**EXERCISE INSTRUCTIONS**:
Below are some entries. Copy each line that holds the string "const".

**DATA FOR ANALYSIS**:

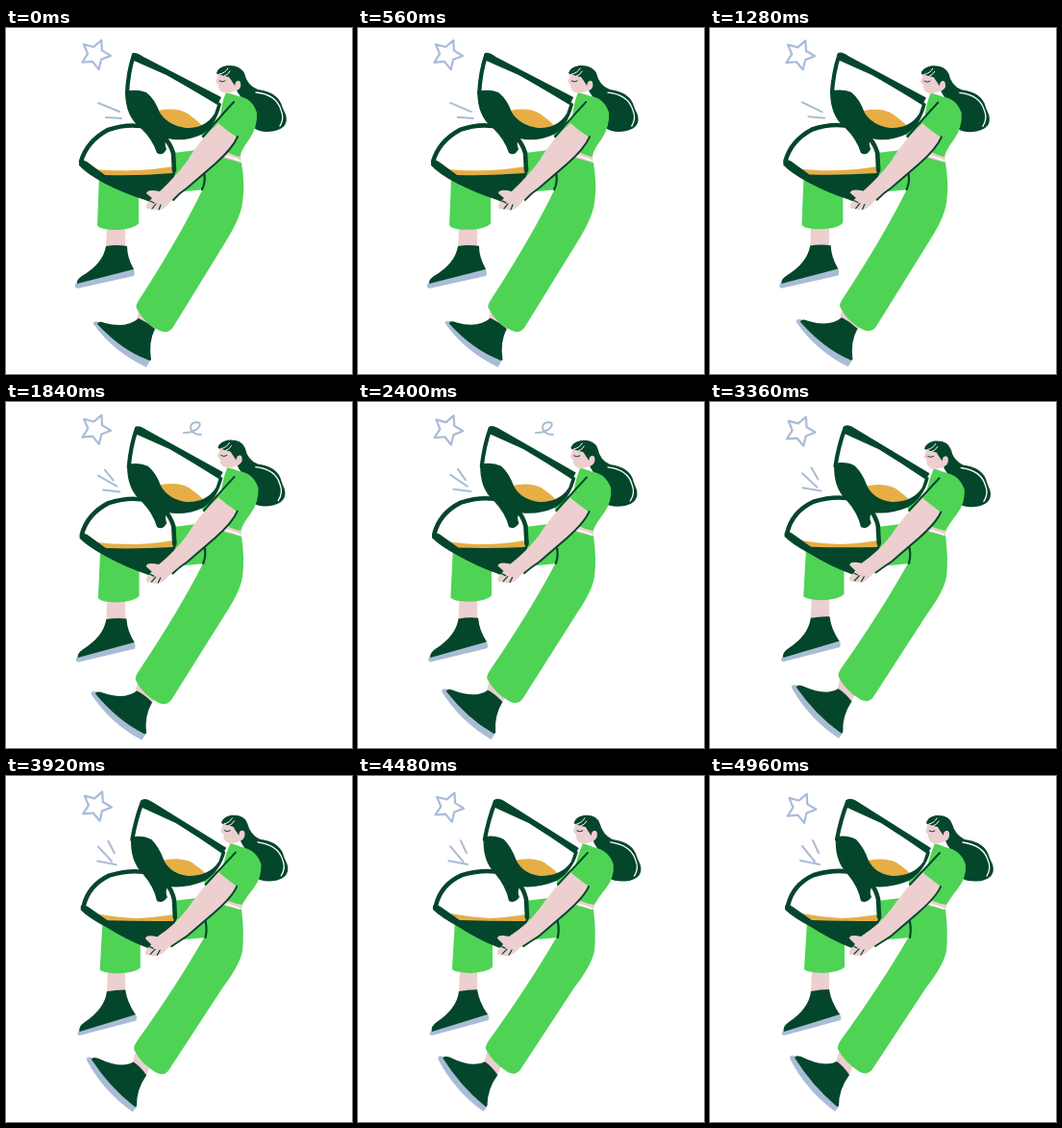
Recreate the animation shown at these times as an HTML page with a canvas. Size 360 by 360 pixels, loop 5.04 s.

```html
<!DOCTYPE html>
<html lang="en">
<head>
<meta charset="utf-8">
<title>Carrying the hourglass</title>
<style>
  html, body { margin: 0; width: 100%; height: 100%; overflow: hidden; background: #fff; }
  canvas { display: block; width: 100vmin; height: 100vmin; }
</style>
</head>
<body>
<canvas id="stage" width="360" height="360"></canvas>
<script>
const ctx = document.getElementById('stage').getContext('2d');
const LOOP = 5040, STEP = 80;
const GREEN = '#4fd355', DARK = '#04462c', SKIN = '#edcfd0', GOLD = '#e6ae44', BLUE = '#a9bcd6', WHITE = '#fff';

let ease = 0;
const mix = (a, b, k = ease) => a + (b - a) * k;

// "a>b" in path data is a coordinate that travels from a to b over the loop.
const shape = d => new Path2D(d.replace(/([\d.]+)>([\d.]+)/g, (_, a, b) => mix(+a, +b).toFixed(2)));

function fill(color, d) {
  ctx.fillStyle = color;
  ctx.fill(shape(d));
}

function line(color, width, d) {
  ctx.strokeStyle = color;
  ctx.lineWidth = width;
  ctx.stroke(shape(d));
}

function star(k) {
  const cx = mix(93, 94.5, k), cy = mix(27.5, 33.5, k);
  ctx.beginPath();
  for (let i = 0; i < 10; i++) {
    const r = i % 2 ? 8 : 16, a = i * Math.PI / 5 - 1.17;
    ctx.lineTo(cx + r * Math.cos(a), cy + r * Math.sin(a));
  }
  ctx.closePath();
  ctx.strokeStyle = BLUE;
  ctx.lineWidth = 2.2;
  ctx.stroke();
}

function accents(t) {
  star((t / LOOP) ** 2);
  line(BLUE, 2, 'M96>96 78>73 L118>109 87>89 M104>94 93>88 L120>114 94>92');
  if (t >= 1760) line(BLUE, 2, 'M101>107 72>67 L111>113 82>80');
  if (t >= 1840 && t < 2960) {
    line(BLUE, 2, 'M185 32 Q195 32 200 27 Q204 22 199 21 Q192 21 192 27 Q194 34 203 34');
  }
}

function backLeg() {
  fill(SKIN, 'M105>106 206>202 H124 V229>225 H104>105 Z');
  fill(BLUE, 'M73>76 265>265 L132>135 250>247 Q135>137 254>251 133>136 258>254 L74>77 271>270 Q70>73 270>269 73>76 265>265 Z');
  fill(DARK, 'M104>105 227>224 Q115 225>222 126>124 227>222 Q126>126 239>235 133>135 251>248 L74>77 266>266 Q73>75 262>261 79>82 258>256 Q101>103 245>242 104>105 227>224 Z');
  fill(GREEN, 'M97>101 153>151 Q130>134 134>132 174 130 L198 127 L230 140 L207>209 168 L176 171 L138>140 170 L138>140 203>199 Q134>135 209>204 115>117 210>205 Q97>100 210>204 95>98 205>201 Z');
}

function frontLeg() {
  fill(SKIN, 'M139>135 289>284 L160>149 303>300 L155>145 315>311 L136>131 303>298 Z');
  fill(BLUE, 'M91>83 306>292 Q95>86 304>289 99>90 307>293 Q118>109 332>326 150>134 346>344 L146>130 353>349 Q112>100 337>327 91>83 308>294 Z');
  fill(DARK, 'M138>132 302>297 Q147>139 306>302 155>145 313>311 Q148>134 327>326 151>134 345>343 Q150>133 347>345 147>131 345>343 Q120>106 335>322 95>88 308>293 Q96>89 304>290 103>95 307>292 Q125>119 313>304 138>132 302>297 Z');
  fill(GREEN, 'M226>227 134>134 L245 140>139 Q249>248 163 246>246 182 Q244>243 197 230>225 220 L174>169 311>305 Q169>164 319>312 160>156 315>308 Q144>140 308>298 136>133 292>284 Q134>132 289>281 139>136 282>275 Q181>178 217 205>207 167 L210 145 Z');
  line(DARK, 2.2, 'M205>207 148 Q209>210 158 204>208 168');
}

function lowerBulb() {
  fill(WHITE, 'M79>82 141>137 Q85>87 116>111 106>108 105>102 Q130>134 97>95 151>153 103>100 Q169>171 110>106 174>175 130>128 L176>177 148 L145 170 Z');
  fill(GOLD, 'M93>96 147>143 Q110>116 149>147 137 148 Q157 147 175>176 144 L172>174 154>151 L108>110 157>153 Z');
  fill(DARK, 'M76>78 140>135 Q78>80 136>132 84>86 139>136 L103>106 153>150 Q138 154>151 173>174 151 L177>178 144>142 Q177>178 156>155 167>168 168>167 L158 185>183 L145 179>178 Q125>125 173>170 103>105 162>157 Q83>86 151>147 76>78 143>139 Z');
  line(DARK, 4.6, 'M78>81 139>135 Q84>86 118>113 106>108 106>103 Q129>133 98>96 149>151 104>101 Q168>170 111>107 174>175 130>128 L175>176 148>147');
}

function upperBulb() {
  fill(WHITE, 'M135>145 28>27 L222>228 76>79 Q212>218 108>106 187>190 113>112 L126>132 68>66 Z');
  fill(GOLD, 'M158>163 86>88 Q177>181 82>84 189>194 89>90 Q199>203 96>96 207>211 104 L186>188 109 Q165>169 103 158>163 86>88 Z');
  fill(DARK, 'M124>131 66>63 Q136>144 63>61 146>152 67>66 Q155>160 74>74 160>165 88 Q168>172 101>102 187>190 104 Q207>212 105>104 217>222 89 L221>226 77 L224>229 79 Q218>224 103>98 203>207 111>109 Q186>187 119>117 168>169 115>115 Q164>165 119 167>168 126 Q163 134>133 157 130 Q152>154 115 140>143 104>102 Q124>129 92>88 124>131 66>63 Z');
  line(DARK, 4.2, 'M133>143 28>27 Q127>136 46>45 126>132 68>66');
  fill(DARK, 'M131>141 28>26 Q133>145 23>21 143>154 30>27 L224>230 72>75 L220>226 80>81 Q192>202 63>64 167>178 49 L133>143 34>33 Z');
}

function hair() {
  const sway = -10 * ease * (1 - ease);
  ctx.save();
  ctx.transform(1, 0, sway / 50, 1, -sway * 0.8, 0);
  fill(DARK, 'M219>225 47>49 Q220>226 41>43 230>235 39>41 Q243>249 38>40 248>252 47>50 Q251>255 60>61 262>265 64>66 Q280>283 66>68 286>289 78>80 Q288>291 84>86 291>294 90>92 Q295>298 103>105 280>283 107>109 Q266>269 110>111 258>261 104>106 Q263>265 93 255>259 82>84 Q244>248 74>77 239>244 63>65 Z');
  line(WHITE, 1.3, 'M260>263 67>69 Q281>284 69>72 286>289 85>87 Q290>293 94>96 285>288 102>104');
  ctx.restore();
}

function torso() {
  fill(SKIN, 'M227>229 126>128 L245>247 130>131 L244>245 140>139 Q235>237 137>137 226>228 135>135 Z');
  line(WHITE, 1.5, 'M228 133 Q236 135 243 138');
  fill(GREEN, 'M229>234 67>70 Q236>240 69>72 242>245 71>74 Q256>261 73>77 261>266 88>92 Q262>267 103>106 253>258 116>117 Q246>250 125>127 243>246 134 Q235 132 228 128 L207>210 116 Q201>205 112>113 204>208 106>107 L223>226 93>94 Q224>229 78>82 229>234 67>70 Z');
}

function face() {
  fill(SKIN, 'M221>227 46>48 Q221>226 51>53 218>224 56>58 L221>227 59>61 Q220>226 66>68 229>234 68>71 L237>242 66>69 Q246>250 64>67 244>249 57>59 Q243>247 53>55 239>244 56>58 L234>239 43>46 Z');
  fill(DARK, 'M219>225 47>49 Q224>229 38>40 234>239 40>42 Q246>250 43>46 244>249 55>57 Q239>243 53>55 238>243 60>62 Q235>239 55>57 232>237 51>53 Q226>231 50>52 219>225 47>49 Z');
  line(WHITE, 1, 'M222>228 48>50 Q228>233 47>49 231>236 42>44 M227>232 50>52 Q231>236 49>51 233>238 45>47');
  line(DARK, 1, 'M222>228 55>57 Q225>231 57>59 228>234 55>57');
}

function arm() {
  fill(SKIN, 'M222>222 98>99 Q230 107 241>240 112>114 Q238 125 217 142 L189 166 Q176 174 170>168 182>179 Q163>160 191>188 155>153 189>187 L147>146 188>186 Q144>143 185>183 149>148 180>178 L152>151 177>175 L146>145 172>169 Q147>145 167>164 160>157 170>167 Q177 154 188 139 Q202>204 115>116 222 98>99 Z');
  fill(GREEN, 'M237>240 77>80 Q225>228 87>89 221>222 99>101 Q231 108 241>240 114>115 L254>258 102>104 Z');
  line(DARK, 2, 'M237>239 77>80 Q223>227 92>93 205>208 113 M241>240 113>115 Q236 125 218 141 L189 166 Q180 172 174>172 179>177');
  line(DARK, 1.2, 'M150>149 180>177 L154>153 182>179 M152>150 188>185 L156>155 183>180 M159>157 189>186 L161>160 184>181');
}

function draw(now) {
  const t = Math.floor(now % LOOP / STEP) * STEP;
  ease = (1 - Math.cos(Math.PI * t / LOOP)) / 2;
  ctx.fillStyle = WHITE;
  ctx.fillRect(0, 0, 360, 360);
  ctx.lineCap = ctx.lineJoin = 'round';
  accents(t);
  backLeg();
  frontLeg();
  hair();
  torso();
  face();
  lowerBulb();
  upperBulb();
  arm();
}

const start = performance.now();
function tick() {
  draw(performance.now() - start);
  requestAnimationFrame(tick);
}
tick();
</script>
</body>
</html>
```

**REPLY TO THE TASK**:
const ctx = document.getElementById('stage').getContext('2d');
const LOOP = 5040, STEP = 80;
const GREEN = '#4fd355', DARK = '#04462c', SKIN = '#edcfd0', GOLD = '#e6ae44', BLUE = '#a9bcd6', WHITE = '#fff';
const mix = (a, b, k = ease) => a + (b - a) * k;
const shape = d => new Path2D(d.replace(/([\d.]+)>([\d.]+)/g, (_, a, b) => mix(+a, +b).toFixed(2)));
  const cx = mix(93, 94.5, k), cy = mix(27.5, 33.5, k);
    const r = i % 2 ? 8 : 16, a = i * Math.PI / 5 - 1.17;
  const sway = -10 * ease * (1 - ease);
  const t = Math.floor(now % LOOP / STEP) * STEP;
const start = performance.now();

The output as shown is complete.